Thomas Sampson is a lecturer in the department of economics and a trade research programme associate at LSE’s Centre for Economic Performance.
When any authority or organisation gathers statistics and information to arrive at a viewpoint they must use accurate known facts. If not they make educated guesses and presumed opinions as to he result. This means the actual result is at best still an opinion or a guess but not factually true. Therefore until the event has actually happened nobody even the Experts are Right and could be Wrong. So at the end of the day the referendum is the only statistic that is totally Correct, any other verdict is unproven in anyway possible.
The piece claims to be an opinion. It doesn’t actually claim to be a fact. So no need for your overlong reply.
The work of economics itself both lies in analysis of past and present and practically in predication. So if you effectively want to dispute this predication, you’d have to unpick and successful prove that the facts, past events within it were wrong. If you couldn’t, then you could dispute the reasoning and the mathematics that supports it within the piece. Only if you are prepared to do that, with sources, can you authoritatively say that this piece is unlikely or wrong.
@ Hugh – if you could see into the future and it turned out this prediction was right, would you still think Brexit was a good idea? Roughly how much money would you be happy to lose per UK household for the sake of not being in the EU any more?

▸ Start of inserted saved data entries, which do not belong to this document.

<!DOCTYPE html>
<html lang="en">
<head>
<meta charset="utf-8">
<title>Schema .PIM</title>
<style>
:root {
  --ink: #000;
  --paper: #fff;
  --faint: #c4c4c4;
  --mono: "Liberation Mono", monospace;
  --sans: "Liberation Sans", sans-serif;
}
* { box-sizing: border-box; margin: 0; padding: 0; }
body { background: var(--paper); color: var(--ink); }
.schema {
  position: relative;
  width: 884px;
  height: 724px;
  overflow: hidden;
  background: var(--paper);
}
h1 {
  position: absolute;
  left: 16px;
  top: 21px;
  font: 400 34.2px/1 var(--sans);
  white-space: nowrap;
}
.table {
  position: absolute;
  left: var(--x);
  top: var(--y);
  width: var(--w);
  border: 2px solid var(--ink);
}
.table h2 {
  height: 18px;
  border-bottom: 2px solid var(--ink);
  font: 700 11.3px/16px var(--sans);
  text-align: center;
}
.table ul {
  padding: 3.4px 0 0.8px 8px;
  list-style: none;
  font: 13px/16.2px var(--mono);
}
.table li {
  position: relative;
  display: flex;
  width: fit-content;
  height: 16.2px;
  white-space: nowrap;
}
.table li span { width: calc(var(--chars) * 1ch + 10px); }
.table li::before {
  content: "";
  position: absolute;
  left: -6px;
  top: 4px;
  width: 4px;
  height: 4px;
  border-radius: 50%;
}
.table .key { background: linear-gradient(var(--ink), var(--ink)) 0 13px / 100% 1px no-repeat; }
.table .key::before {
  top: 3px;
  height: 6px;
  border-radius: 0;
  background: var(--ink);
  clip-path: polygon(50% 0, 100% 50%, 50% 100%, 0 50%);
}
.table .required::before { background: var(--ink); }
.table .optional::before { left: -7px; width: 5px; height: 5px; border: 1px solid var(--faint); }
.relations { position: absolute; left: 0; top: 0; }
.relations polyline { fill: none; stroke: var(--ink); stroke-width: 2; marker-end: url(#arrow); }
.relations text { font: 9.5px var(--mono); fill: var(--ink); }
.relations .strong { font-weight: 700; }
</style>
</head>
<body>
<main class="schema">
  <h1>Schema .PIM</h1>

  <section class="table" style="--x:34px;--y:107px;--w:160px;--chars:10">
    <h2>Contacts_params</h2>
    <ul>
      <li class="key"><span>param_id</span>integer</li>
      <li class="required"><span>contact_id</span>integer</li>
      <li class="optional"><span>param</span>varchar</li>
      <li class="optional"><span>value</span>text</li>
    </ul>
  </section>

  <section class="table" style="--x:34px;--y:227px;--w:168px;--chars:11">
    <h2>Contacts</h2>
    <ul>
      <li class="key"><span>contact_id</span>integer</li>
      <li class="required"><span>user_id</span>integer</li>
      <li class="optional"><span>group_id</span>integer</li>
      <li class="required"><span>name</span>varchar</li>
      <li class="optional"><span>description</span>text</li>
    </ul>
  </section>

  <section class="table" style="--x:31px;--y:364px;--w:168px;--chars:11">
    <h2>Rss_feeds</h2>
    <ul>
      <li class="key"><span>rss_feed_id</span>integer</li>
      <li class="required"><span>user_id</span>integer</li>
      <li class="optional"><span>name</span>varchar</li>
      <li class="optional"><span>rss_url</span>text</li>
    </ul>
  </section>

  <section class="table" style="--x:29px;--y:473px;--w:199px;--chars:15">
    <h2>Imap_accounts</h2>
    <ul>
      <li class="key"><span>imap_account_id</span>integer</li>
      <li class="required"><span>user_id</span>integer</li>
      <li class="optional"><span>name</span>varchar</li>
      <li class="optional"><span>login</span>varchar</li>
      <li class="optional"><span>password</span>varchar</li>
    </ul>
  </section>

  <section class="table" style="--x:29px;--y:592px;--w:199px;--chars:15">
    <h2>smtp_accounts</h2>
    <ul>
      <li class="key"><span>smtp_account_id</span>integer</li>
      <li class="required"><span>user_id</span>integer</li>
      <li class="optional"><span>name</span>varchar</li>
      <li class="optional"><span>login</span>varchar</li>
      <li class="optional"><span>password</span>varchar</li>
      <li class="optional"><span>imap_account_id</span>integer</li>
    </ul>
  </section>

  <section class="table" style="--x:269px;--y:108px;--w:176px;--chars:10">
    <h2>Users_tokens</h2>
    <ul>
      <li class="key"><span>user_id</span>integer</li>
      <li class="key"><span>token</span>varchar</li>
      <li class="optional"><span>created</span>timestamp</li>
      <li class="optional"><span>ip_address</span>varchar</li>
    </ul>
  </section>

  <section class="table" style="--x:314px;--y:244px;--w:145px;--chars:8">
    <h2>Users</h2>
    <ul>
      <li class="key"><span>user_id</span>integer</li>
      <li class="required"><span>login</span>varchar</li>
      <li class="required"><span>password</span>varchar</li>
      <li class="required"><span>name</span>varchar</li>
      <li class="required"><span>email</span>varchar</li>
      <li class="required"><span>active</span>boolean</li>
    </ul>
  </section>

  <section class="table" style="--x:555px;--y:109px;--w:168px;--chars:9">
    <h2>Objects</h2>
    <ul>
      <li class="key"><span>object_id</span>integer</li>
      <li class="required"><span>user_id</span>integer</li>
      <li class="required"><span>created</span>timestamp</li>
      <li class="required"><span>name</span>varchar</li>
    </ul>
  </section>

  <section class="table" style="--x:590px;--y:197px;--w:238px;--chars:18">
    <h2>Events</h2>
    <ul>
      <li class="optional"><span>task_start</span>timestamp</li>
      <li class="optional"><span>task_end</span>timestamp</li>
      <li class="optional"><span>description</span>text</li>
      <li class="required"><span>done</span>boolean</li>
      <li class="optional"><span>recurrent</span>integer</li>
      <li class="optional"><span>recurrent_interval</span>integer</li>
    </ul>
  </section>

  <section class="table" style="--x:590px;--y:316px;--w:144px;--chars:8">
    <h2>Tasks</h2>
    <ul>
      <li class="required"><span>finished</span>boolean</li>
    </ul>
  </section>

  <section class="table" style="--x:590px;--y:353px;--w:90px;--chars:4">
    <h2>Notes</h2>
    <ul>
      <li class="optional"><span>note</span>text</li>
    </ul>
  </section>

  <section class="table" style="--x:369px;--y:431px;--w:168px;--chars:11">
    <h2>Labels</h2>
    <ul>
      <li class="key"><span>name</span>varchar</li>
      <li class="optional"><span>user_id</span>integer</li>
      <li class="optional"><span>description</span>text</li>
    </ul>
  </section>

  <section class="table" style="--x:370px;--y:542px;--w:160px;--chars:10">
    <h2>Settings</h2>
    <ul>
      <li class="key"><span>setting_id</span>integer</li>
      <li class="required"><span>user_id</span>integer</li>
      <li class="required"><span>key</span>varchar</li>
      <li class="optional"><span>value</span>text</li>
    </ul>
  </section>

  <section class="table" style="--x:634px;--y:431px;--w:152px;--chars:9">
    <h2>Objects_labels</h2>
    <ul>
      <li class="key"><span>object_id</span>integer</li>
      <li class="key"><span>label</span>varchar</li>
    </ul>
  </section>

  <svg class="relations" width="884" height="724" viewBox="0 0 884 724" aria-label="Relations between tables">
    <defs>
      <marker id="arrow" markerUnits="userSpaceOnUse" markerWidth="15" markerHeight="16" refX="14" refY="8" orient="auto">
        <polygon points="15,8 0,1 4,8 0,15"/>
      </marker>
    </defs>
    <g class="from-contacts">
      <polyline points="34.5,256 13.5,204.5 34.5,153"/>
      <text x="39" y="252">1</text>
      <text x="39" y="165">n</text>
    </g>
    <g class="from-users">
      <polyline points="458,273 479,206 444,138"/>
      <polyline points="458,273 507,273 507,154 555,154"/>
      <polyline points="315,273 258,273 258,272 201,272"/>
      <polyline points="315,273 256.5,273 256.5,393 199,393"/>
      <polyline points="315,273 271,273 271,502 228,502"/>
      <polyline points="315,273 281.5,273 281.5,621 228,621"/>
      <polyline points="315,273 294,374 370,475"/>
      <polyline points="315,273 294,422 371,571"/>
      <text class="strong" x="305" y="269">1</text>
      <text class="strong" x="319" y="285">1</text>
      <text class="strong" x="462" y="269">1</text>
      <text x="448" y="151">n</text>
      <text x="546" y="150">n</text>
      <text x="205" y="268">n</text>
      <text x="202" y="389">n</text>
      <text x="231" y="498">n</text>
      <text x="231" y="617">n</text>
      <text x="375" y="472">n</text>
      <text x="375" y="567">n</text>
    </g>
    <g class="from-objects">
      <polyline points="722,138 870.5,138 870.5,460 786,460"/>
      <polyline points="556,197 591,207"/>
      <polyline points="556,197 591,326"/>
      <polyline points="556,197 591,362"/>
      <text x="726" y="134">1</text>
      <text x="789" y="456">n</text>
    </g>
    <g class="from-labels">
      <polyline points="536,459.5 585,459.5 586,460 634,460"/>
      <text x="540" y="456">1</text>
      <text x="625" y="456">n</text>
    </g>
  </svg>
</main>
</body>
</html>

Where in the piece is the model or estimate of what happens if the Euro implodes ? The modelling and estimates here give figures in 10 years time, most economists cannot agree on what will happen in the next 12 months let alone 10 years! Forecasts are always being adjusted. Models, estimates and forecasts usually involve some data of previous events, I am not aware of anyone leaving the EU before so where is the historical data coming from?